**Work to be completed**. All records are to be printed exactly as they appear.

Start of Recorded data

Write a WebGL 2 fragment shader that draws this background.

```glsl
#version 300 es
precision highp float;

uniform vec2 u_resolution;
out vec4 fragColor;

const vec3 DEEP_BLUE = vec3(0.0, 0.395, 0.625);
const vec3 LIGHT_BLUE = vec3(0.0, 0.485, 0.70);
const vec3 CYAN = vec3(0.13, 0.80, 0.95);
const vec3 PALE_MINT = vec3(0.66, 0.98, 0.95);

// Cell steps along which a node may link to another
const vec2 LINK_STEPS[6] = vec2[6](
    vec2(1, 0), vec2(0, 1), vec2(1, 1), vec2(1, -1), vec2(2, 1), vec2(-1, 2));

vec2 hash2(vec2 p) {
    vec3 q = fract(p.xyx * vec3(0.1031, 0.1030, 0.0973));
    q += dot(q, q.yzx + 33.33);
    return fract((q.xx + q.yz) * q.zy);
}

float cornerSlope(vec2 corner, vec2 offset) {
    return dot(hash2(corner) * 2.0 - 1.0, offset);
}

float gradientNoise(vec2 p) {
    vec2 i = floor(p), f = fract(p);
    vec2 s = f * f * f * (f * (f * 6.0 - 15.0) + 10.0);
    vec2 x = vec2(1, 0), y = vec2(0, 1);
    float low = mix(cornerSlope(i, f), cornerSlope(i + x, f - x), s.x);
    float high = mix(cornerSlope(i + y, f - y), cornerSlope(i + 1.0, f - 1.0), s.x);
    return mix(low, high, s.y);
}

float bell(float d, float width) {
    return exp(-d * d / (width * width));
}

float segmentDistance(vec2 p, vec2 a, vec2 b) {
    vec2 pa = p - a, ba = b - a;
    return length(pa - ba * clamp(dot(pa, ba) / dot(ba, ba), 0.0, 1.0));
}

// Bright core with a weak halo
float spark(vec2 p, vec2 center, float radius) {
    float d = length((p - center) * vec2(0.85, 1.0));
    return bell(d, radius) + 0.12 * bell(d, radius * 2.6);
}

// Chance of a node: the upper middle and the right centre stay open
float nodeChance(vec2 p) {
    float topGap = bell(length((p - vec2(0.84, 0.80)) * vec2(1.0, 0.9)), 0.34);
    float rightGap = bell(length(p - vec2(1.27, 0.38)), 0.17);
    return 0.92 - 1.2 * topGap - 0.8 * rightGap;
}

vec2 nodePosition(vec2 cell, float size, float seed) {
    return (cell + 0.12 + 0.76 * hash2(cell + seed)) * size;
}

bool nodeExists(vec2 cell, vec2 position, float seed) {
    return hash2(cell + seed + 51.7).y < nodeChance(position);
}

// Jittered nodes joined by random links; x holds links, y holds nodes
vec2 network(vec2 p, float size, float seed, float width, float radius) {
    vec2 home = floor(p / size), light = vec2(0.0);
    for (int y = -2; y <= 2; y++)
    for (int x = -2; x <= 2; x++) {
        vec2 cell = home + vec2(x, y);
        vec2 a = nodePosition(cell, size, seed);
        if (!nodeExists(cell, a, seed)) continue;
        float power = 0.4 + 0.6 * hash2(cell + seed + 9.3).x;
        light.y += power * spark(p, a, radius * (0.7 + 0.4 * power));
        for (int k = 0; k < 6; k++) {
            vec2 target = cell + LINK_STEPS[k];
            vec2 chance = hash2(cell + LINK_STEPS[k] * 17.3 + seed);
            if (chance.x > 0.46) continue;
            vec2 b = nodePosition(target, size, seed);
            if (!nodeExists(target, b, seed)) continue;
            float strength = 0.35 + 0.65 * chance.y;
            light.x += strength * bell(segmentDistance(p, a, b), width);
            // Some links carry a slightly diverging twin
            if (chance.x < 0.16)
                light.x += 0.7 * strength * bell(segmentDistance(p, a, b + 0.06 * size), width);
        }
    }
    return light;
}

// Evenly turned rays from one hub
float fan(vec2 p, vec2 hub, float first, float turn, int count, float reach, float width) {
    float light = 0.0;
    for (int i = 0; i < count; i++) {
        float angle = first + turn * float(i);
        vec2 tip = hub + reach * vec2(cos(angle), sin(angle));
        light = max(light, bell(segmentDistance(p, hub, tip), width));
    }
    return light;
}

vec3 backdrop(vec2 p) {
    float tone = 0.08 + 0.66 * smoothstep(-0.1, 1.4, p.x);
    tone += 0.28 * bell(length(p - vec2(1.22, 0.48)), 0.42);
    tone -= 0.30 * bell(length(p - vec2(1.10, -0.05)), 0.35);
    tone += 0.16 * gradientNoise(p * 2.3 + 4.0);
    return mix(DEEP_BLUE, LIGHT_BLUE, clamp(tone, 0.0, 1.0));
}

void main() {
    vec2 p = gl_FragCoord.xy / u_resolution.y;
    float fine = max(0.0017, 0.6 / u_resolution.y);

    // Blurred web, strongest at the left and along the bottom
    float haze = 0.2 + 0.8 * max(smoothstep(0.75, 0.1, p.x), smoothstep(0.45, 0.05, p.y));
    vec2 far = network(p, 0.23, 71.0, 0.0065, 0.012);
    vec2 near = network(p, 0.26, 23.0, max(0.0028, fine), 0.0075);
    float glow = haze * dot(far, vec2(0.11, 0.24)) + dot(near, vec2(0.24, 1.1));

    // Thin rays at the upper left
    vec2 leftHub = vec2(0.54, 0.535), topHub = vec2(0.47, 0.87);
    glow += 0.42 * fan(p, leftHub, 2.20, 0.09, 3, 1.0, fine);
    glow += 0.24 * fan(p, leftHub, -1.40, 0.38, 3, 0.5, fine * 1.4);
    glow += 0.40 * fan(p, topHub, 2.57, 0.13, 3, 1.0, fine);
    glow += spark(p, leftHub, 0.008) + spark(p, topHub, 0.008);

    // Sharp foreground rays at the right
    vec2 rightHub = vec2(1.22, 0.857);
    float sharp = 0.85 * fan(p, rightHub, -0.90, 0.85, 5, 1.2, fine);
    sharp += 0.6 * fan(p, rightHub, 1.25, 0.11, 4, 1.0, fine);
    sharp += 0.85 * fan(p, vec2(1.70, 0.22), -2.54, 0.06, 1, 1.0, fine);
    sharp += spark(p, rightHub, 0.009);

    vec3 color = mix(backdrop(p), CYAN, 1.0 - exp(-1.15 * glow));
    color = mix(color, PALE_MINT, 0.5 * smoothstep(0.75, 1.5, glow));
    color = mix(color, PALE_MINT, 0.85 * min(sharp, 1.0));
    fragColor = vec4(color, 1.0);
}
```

End of Recorded data

**Result of this exercise**.
Write a WebGL 2 fragment shader that draws this background.

```glsl
#version 300 es
precision highp float;

uniform vec2 u_resolution;
out vec4 fragColor;

const vec3 DEEP_BLUE = vec3(0.0, 0.395, 0.625);
const vec3 LIGHT_BLUE = vec3(0.0, 0.485, 0.70);
const vec3 CYAN = vec3(0.13, 0.80, 0.95);
const vec3 PALE_MINT = vec3(0.66, 0.98, 0.95);

// Cell steps along which a node may link to another
const vec2 LINK_STEPS[6] = vec2[6](
    vec2(1, 0), vec2(0, 1), vec2(1, 1), vec2(1, -1), vec2(2, 1), vec2(-1, 2));

vec2 hash2(vec2 p) {
    vec3 q = fract(p.xyx * vec3(0.1031, 0.1030, 0.0973));
    q += dot(q, q.yzx + 33.33);
    return fract((q.xx + q.yz) * q.zy);
}

float cornerSlope(vec2 corner, vec2 offset) {
    return dot(hash2(corner) * 2.0 - 1.0, offset);
}

float gradientNoise(vec2 p) {
    vec2 i = floor(p), f = fract(p);
    vec2 s = f * f * f * (f * (f * 6.0 - 15.0) + 10.0);
    vec2 x = vec2(1, 0), y = vec2(0, 1);
    float low = mix(cornerSlope(i, f), cornerSlope(i + x, f - x), s.x);
    float high = mix(cornerSlope(i + y, f - y), cornerSlope(i + 1.0, f - 1.0), s.x);
    return mix(low, high, s.y);
}

float bell(float d, float width) {
    return exp(-d * d / (width * width));
}

float segmentDistance(vec2 p, vec2 a, vec2 b) {
    vec2 pa = p - a, ba = b - a;
    return length(pa - ba * clamp(dot(pa, ba) / dot(ba, ba), 0.0, 1.0));
}

// Bright core with a weak halo
float spark(vec2 p, vec2 center, float radius) {
    float d = length((p - center) * vec2(0.85, 1.0));
    return bell(d, radius) + 0.12 * bell(d, radius * 2.6);
}

// Chance of a node: the upper middle and the right centre stay open
float nodeChance(vec2 p) {
    float topGap = bell(length((p - vec2(0.84, 0.80)) * vec2(1.0, 0.9)), 0.34);
    float rightGap = bell(length(p - vec2(1.27, 0.38)), 0.17);
    return 0.92 - 1.2 * topGap - 0.8 * rightGap;
}

vec2 nodePosition(vec2 cell, float size, float seed) {
    return (cell + 0.12 + 0.76 * hash2(cell + seed)) * size;
}

bool nodeExists(vec2 cell, vec2 position, float seed) {
    return hash2(cell + seed + 51.7).y < nodeChance(position);
}

// Jittered nodes joined by random links; x holds links, y holds nodes
vec2 network(vec2 p, float size, float seed, float width, float radius) {
    vec2 home = floor(p / size), light = vec2(0.0);
    for (int y = -2; y <= 2; y++)
    for (int x = -2; x <= 2; x++) {
        vec2 cell = home + vec2(x, y);
        vec2 a = nodePosition(cell, size, seed);
        if (!nodeExists(cell, a, seed)) continue;
        float power = 0.4 + 0.6 * hash2(cell + seed + 9.3).x;
        light.y += power * spark(p, a, radius * (0.7 + 0.4 * power));
        for (int k = 0; k < 6; k++) {
            vec2 target = cell + LINK_STEPS[k];
            vec2 chance = hash2(cell + LINK_STEPS[k] * 17.3 + seed);
            if (chance.x > 0.46) continue;
            vec2 b = nodePosition(target, size, seed);
            if (!nodeExists(target, b, seed)) continue;
            float strength = 0.35 + 0.65 * chance.y;
            light.x += strength * bell(segmentDistance(p, a, b), width);
            // Some links carry a slightly diverging twin
            if (chance.x < 0.16)
                light.x += 0.7 * strength * bell(segmentDistance(p, a, b + 0.06 * size), width);
        }
    }
    return light;
}

// Evenly turned rays from one hub
float fan(vec2 p, vec2 hub, float first, float turn, int count, float reach, float width) {
    float light = 0.0;
    for (int i = 0; i < count; i++) {
        float angle = first + turn * float(i);
        vec2 tip = hub + reach * vec2(cos(angle), sin(angle));
        light = max(light, bell(segmentDistance(p, hub, tip), width));
    }
    return light;
}

vec3 backdrop(vec2 p) {
    float tone = 0.08 + 0.66 * smoothstep(-0.1, 1.4, p.x);
    tone += 0.28 * bell(length(p - vec2(1.22, 0.48)), 0.42);
    tone -= 0.30 * bell(length(p - vec2(1.10, -0.05)), 0.35);
    tone += 0.16 * gradientNoise(p * 2.3 + 4.0);
    return mix(DEEP_BLUE, LIGHT_BLUE, clamp(tone, 0.0, 1.0));
}

void main() {
    vec2 p = gl_FragCoord.xy / u_resolution.y;
    float fine = max(0.0017, 0.6 / u_resolution.y);

    // Blurred web, strongest at the left and along the bottom
    float haze = 0.2 + 0.8 * max(smoothstep(0.75, 0.1, p.x), smoothstep(0.45, 0.05, p.y));
    vec2 far = network(p, 0.23, 71.0, 0.0065, 0.012);
    vec2 near = network(p, 0.26, 23.0, max(0.0028, fine), 0.0075);
    float glow = haze * dot(far, vec2(0.11, 0.24)) + dot(near, vec2(0.24, 1.1));

    // Thin rays at the upper left
    vec2 leftHub = vec2(0.54, 0.535), topHub = vec2(0.47, 0.87);
    glow += 0.42 * fan(p, leftHub, 2.20, 0.09, 3, 1.0, fine);
    glow += 0.24 * fan(p, leftHub, -1.40, 0.38, 3, 0.5, fine * 1.4);
    glow += 0.40 * fan(p, topHub, 2.57, 0.13, 3, 1.0, fine);
    glow += spark(p, leftHub, 0.008) + spark(p, topHub, 0.008);

    // Sharp foreground rays at the right
    vec2 rightHub = vec2(1.22, 0.857);
    float sharp = 0.85 * fan(p, rightHub, -0.90, 0.85, 5, 1.2, fine);
    sharp += 0.6 * fan(p, rightHub, 1.25, 0.11, 4, 1.0, fine);
    sharp += 0.85 * fan(p, vec2(1.70, 0.22), -2.54, 0.06, 1, 1.0, fine);
    sharp += spark(p, rightHub, 0.009);

    vec3 color = mix(backdrop(p), CYAN, 1.0 - exp(-1.15 * glow));
    color = mix(color, PALE_MINT, 0.5 * smoothstep(0.75, 1.5, glow));
    color = mix(color, PALE_MINT, 0.85 * min(sharp, 1.0));
    fragColor = vec4(color, 1.0);
}
```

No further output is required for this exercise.